To underscore the seriousness with which the Department of State views health insurance, the new regulations require your J program sponsor to terminate your status in the U.S. if you willfully fail to comply with the insurance requirement.Read more »
What are the insurance requirements specified by the department of state to maintain the J1 or J2 visa status?
The Department of State has established the following requirements for the type and amounts of coverage required to maintain J-1 or J-2 status: J1 Scholar (Exchange Visitor Visa) Health Insurance policy must provide “medical benefits of at least $50,000 for each accident or illness.” It means that an acceptable policy couldn’t set a maximum lower than $50,000 in benefits for each accident or illness. If a J visa holder dies in the U.S., then the policy must provide at least $7,500 in repatriation benefits to send the remains to the home country for burial. The deductible should not exceed $500 […]Read more »

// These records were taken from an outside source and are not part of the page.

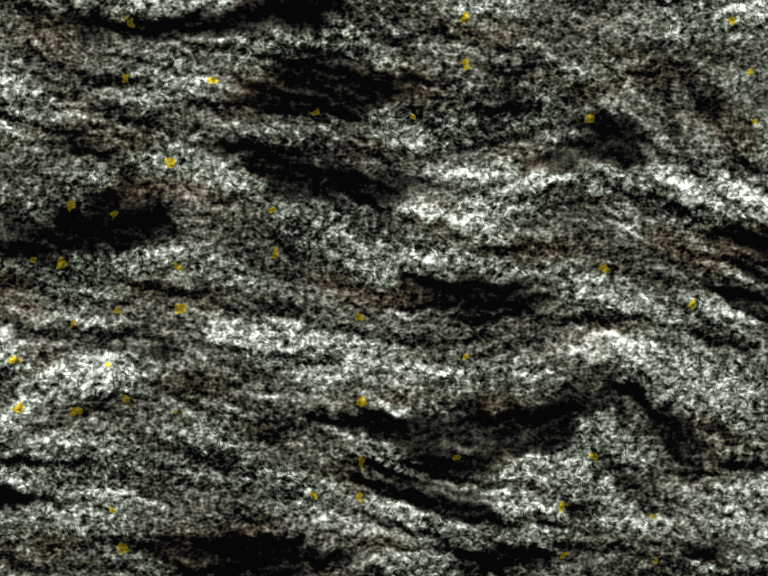
Give the GLSL for this texture, as a WebGL 2 fragment shader.

```glsl
#version 300 es
precision highp float;
// Weathered tree bark: long wavy ridges, dark cracks, crusty lichen, yellow specks.

uniform vec2 u_resolution;
out vec4 fragColor;

// Sizes are cells per canvas height, as (along, across) the grain.
const vec2  RIDGE_FREQ    = vec2(2.1, 8.5);
const vec2  STRAND_FREQ   = vec2(3.0, 11.0);
const vec2  FIBRE_FREQ    = vec2(13.0, 42.0);
const vec2  HOLLOW_FREQ   = vec2(3.2, 9.5);
const float STRAND_ANGLE  = -0.42;
const float FLAKE_FREQ    = 78.0;
const float SPECK_FREQ    = 12.0;
const float SPECK_CHANCE  = 0.19;
const float LIGHT_STEP    = 0.011;
const float RELIEF_AMOUNT = 0.46;
const float SLOPE_AMOUNT  = 0.52;
const float HOLLOW_AMOUNT = 1.15;
const float FLAKE_AMOUNT  = 0.85;
const float CONTRAST      = 1.12;
const float EXPOSURE      = 0.06;
const vec3  LICHEN_TINT   = vec3(-0.018, 0.012, 0.006);
const vec3  BROWN_TINT    = vec3(0.024, -0.004, -0.022);
const vec3  SPECK_COLOR   = vec3(0.66, 0.57, 0.10);

// Integer hash giving two values in 0..1.
vec2 hash2(vec2 cell) {
    uvec2 v = uvec2(ivec2(cell)) * 1664525u + 1013904223u;
    v.x += v.y * 1664525u;
    v.y += v.x * 1664525u;
    v ^= v >> 16u;
    v.x += v.y * 1664525u;
    v.y += v.x * 1664525u;
    v ^= v >> 16u;
    return vec2(v & 65535u) / 65535.0;
}

float cornerSlope(vec2 cell, vec2 f, vec2 corner) {
    return dot(hash2(cell + corner) * 2.0 - 1.0, f - corner);
}

// Gradient noise with zero mean and a spread near one.
float noise(vec2 p) {
    vec2 i = floor(p), f = p - i;
    vec2 u = f * f * f * (f * (f * 6.0 - 15.0) + 10.0);
    float low  = mix(cornerSlope(i, f, vec2(0, 0)), cornerSlope(i, f, vec2(1, 0)), u.x);
    float high = mix(cornerSlope(i, f, vec2(0, 1)), cornerSlope(i, f, vec2(1, 1)), u.x);
    return 5.8 * mix(low, high, u.y);
}

// Rounded ridges parted by sharp creases.
float billow(vec2 p) {
    return (abs(noise(p)) - 0.8) / 0.6;
}

vec2 rotate(vec2 p, float a) {
    float c = cos(a), s = sin(a);
    return vec2(c * p.x + s * p.y, c * p.y - s * p.x);
}

// Bends the grain broadly, then frays its edges.
vec2 bendGrain(vec2 p) {
    p += 0.024 * vec2(noise(p * vec2(2.3, 3.7) + 11.3), noise(p * vec2(2.6, 4.1) + 47.7));
    return p + 0.0038 * vec2(noise(p * 29.0 + 5.1), noise(p * 33.0 + 83.9));
}

float barkHeight(vec2 p) {
    float ridges  = billow(p * RIDGE_FREQ + 3.7);
    float strands = billow(rotate(p, STRAND_ANGLE) * STRAND_FREQ + 21.4);
    float fibres  = noise(rotate(p, STRAND_ANGLE * 0.4) * FIBRE_FREQ + 61.2);
    return 0.62 * ridges + 0.55 * strands + 0.34 * fibres;
}

// Nearest cell of scattered grains: x = distance, y = random shade.
vec2 flakes(vec2 p) {
    vec2 base = floor(p), nearest = vec2(9.0, 0.0);
    for (int y = -1; y <= 1; y++)
    for (int x = -1; x <= 1; x++) {
        vec2 cell = base + vec2(x, y);
        float d = length(cell + hash2(cell) - p);
        if (d < nearest.x) nearest = vec2(d, hash2(cell + 517.0).x);
    }
    return nearest;
}

// Sparse ragged dots, one at most per cell.
float specks(vec2 p) {
    vec2 q = p * SPECK_FREQ, cell = floor(q);
    vec2 pick = hash2(cell + 911.0);
    float d = length(q - cell - mix(vec2(0.25), vec2(0.75), hash2(cell + 203.0)));
    float edge = mix(0.05, 0.11, pick.y) + 0.025 * noise(p * 95.0);
    return step(pick.x, SPECK_CHANCE) * (1.0 - smoothstep(edge - 0.02, edge + 0.02, d));
}

void main() {
    vec2 p = gl_FragCoord.xy / u_resolution.y;
    vec2 q = bendGrain(p);

    // Relief lit from above, with deep shaded hollows
    float height = barkHeight(q);
    float slope  = height - barkHeight(bendGrain(p + vec2(0.0, LIGHT_STEP)));
    float hollow = smoothstep(0.5, 1.7, noise(q * HOLLOW_FREQ + 133.0) - 0.35 * height);

    // Fine crust and lichen grains
    float grain = 0.36 * noise(p * vec2(72.0, 98.0)) + 0.30 * noise(p * vec2(150.0, 185.0) + 9.0);
    vec2 flake  = flakes(p * FLAKE_FREQ + 0.3 * noise(p * 60.0));
    float patches = noise(p * vec2(4.5, 8.0) + 71.0);
    float lichen = smoothstep(-1.2, 0.9, 0.7 * patches + 0.6 * height) * (1.0 - hollow);
    float crust = (0.5 - flake.x) * 2.0 + (flake.y - 0.5) * 1.2;

    // Tone curve from summed parts
    float tone = RELIEF_AMOUNT * height + SLOPE_AMOUNT * slope - HOLLOW_AMOUNT * hollow
               + grain * mix(1.0, 0.55, hollow) + FLAKE_AMOUNT * lichen * crust;
    tone = max(CONTRAST * tone + EXPOSURE, -2.2);
    float light = max(0.295 + 0.205 * tone + 0.02 * tone * tone, 0.025);

    // Tints: warm grey, cool lichen, brown bare wood
    float depth = smoothstep(0.0, 0.3, light);
    float brown = smoothstep(0.2, 1.6, noise(p * vec2(6.0, 11.0) + 39.0)) * (1.0 - lichen);
    vec3 color = vec3(light) + depth * (vec3(0.004, 0.0, -0.04) + LICHEN_TINT * lichen + BROWN_TINT * brown);
    color = mix(color, SPECK_COLOR * (0.5 + 1.1 * light), 0.85 * specks(p));

    fragColor = vec4(clamp(color, 0.0, 1.0), 1.0);
}
```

A J-1 visa is a stamp in a person’s passport, required (except in the case of Canadians) for people who are not U.S. citizens or permanent residents to enter the United States. The J-1 visa is intended for, among others, scholars who want to come to the US temporarily to teach in a college or university, do research, or both.Read more »
If you purchase online, using a credit card the earliest your coverage can begin is the day following transmission. You also have the option of selecting a coverage start date up to 60 days in the future. But please note that the coverage cannot start on the 29th, 30th, or 31st of a month.Read more »
No you will not lose coverage as long as you attended school full-time for 31 days after the policy effective date. The Student policy stays with you as long as you need it.Read more »
The student insurance provides coverage throughout the year, not just when the school is in session. If you leave school, your coverage continues for the remainder of the policy year. This insurance can also be renewed.Read more »